Three WW1-related plaques are found in Dominion-Chalmers United Church, at the corner of O’Connor and Cooper Streets in downtown Ottawa.
Plaques from the Chalmers Presbyterian Church and the Dominion Methodist Church are a clue that two congregations came together after 1919 to form the current one. Each of the original churches honoured all the members of their congregations who served as well as those who died. Women are listed on both plaques—all together in the first column of the Chalmers plaque, mixed alphabetically with the men on the Dominion plaque. Of the women, only Gamble and West from Dominion, and Eagleson, Kingston and Scott from Chalmers are listed (as nursing sisters) in the CEF service files.
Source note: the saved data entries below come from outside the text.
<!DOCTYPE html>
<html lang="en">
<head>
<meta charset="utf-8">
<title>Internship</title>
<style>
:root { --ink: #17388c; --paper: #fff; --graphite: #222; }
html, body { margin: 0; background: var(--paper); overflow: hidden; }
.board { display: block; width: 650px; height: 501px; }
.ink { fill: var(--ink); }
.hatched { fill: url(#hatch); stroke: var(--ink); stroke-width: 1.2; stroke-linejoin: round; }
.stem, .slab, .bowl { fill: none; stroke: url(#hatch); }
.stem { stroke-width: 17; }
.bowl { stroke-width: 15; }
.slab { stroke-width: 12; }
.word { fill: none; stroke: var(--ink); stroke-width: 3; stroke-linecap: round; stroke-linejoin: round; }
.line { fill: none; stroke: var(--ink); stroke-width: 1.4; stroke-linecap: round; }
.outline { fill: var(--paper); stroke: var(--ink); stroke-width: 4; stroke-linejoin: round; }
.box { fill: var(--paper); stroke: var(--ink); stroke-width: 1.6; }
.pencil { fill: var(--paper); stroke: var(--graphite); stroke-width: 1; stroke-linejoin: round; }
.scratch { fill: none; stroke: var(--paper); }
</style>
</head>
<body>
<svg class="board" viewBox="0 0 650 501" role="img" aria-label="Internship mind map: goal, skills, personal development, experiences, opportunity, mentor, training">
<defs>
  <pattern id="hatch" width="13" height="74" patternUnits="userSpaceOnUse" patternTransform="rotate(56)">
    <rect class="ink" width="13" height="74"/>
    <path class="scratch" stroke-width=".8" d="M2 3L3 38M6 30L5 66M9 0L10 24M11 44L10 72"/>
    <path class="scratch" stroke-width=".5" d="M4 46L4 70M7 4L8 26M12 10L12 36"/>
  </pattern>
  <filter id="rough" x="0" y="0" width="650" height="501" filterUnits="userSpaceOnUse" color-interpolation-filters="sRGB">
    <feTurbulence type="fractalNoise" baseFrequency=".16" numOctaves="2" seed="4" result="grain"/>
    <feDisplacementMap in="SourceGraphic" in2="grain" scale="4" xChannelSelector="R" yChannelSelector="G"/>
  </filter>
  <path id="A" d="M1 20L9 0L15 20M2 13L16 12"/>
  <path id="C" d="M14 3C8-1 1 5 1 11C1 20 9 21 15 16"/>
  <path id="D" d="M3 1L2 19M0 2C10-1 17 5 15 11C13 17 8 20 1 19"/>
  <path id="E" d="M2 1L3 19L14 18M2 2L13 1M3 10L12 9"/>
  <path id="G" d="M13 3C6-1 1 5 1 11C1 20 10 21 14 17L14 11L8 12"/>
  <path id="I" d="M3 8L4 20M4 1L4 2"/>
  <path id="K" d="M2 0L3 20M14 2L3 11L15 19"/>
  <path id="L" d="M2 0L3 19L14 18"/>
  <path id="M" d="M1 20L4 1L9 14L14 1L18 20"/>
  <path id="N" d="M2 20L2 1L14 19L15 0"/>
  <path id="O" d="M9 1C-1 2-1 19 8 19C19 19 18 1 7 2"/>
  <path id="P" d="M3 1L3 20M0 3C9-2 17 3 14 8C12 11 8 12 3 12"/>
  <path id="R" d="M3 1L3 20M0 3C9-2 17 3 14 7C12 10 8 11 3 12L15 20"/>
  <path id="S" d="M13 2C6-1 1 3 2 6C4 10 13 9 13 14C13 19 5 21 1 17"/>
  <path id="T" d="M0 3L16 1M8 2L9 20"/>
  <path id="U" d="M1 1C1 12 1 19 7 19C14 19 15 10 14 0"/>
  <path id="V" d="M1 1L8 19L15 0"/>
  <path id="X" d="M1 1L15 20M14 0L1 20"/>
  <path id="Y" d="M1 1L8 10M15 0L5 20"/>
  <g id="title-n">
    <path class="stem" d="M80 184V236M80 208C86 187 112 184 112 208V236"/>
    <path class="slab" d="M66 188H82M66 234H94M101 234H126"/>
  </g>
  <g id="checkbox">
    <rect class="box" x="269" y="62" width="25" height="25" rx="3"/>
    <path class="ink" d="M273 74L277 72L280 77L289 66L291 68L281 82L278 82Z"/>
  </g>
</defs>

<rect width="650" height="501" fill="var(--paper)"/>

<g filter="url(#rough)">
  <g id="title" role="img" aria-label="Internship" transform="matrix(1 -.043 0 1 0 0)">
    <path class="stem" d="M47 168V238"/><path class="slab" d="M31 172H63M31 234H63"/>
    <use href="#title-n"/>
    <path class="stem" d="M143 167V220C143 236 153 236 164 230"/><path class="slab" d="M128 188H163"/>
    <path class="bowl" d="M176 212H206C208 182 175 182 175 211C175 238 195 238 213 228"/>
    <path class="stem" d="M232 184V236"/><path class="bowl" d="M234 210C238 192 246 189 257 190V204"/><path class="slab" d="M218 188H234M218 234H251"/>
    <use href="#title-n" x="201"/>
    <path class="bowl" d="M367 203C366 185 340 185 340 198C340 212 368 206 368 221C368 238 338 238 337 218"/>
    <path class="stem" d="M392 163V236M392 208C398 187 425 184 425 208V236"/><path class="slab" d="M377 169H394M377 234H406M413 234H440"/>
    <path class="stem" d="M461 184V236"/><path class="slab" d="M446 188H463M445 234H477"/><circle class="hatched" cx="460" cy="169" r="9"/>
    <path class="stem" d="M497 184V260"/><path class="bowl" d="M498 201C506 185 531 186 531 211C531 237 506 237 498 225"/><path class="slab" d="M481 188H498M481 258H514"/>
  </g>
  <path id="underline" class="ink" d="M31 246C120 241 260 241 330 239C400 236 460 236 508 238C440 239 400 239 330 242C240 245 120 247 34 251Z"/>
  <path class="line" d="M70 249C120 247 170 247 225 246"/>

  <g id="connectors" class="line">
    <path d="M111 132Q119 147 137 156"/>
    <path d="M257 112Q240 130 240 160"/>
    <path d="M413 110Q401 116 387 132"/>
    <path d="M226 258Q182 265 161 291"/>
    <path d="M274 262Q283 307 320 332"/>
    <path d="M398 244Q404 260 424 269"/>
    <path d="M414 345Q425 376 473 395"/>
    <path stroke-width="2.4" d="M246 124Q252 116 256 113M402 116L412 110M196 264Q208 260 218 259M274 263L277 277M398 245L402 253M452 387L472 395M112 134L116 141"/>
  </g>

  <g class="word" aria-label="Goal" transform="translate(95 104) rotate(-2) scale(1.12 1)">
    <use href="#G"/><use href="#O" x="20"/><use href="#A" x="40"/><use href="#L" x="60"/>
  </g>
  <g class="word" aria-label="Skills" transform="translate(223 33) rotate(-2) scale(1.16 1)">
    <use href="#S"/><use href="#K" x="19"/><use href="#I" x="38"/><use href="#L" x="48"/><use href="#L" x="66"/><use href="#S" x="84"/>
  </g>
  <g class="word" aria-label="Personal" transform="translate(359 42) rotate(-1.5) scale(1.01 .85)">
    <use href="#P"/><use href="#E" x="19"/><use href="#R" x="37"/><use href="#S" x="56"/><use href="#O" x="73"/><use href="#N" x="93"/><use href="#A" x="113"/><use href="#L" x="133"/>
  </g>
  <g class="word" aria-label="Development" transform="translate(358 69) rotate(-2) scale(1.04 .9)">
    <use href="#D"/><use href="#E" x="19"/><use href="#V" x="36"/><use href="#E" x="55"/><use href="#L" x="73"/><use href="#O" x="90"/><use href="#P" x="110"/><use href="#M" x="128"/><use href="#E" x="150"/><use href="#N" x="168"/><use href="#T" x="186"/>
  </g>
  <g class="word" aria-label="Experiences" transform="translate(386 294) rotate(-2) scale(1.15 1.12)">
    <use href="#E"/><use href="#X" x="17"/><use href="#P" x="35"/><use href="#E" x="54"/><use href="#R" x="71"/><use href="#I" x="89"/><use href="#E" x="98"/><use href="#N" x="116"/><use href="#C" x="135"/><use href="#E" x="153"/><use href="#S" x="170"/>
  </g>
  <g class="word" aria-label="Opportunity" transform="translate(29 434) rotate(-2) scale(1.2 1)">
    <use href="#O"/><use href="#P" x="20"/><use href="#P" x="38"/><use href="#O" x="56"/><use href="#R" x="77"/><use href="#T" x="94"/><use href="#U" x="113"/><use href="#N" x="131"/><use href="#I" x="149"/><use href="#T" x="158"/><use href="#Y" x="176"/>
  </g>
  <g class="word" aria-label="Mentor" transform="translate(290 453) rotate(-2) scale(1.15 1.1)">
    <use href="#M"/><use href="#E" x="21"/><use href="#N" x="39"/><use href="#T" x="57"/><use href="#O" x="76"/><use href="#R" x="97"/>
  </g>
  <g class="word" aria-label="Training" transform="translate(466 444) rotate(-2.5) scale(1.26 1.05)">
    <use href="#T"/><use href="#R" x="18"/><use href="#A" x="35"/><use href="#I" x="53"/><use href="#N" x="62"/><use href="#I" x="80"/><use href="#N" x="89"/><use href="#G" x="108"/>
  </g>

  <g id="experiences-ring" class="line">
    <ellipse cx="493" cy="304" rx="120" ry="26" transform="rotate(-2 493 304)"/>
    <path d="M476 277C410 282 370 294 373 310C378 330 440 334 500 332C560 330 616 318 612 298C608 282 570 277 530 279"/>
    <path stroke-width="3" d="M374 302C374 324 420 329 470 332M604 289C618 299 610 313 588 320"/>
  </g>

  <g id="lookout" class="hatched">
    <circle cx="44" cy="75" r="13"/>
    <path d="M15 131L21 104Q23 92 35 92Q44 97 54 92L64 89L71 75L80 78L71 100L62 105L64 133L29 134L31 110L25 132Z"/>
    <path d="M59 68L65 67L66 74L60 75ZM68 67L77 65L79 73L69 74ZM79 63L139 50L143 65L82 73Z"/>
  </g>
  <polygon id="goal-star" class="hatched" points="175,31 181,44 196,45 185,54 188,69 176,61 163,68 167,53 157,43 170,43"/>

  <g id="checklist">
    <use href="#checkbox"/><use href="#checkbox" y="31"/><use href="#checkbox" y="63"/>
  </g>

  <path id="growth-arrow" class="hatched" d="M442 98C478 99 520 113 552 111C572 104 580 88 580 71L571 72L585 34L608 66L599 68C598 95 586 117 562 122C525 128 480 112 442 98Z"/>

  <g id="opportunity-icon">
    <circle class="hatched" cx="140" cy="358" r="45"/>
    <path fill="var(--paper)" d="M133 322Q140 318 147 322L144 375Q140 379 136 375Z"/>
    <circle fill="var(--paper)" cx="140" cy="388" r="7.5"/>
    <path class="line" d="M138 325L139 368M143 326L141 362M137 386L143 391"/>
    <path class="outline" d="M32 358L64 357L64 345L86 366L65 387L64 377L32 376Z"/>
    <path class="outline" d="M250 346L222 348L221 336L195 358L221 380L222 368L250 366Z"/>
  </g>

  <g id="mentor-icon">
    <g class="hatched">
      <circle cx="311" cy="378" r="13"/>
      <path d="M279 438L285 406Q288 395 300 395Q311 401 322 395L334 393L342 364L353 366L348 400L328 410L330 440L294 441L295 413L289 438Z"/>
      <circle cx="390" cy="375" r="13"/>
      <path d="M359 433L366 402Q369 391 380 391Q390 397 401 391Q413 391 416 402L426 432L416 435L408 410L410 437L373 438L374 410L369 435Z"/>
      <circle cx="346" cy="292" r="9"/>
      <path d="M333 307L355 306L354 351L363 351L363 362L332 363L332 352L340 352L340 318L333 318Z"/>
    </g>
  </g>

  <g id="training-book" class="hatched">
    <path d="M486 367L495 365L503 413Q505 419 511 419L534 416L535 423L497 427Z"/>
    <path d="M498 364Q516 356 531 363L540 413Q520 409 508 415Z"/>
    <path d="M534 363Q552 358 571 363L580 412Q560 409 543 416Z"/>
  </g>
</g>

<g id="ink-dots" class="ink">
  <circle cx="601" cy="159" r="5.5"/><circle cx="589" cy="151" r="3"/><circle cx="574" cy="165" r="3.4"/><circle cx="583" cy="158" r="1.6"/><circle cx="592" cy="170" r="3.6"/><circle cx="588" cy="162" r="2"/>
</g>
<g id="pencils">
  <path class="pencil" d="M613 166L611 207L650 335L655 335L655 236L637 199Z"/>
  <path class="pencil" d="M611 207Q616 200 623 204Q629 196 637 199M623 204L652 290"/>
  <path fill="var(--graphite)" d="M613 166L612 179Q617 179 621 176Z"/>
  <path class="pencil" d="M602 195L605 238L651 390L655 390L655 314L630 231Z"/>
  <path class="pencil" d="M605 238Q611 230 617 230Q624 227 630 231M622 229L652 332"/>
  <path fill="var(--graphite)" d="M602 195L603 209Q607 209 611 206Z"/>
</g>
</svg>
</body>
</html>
Were the others VADs or Red Cross volunteers? Did they serve with another country?
The third plaque honours Dominion congregation member Alexis Helmer. Helmer’s death inspired John McCrae’s poem, In Flanders Fields. The text on the plaque is the same as that on the family gravestone in nearby Beechwood Cemetery. From the look of this older photo (click through, then scroll down), the plaque has been repaired and remounted. Helmer’s name is also on the Menin Gate in Belgium.
Dominion-Chalmers is built in a Neo-Byzantine style, unusual for Canadian churches. The building is square, but the pillars, dome and shape of the balcony give the impression inside that it is an octagon. The acoustics make the church a popular concert hall. At this time of year, it is one of the venues for the Ottawa International Chamber Music Festival.
I’ve been housecleaning at Great War 100 Reads … broken links fixed, more cross-references, an easier-to-read serif font, and the like. All to add to your reading pleasure.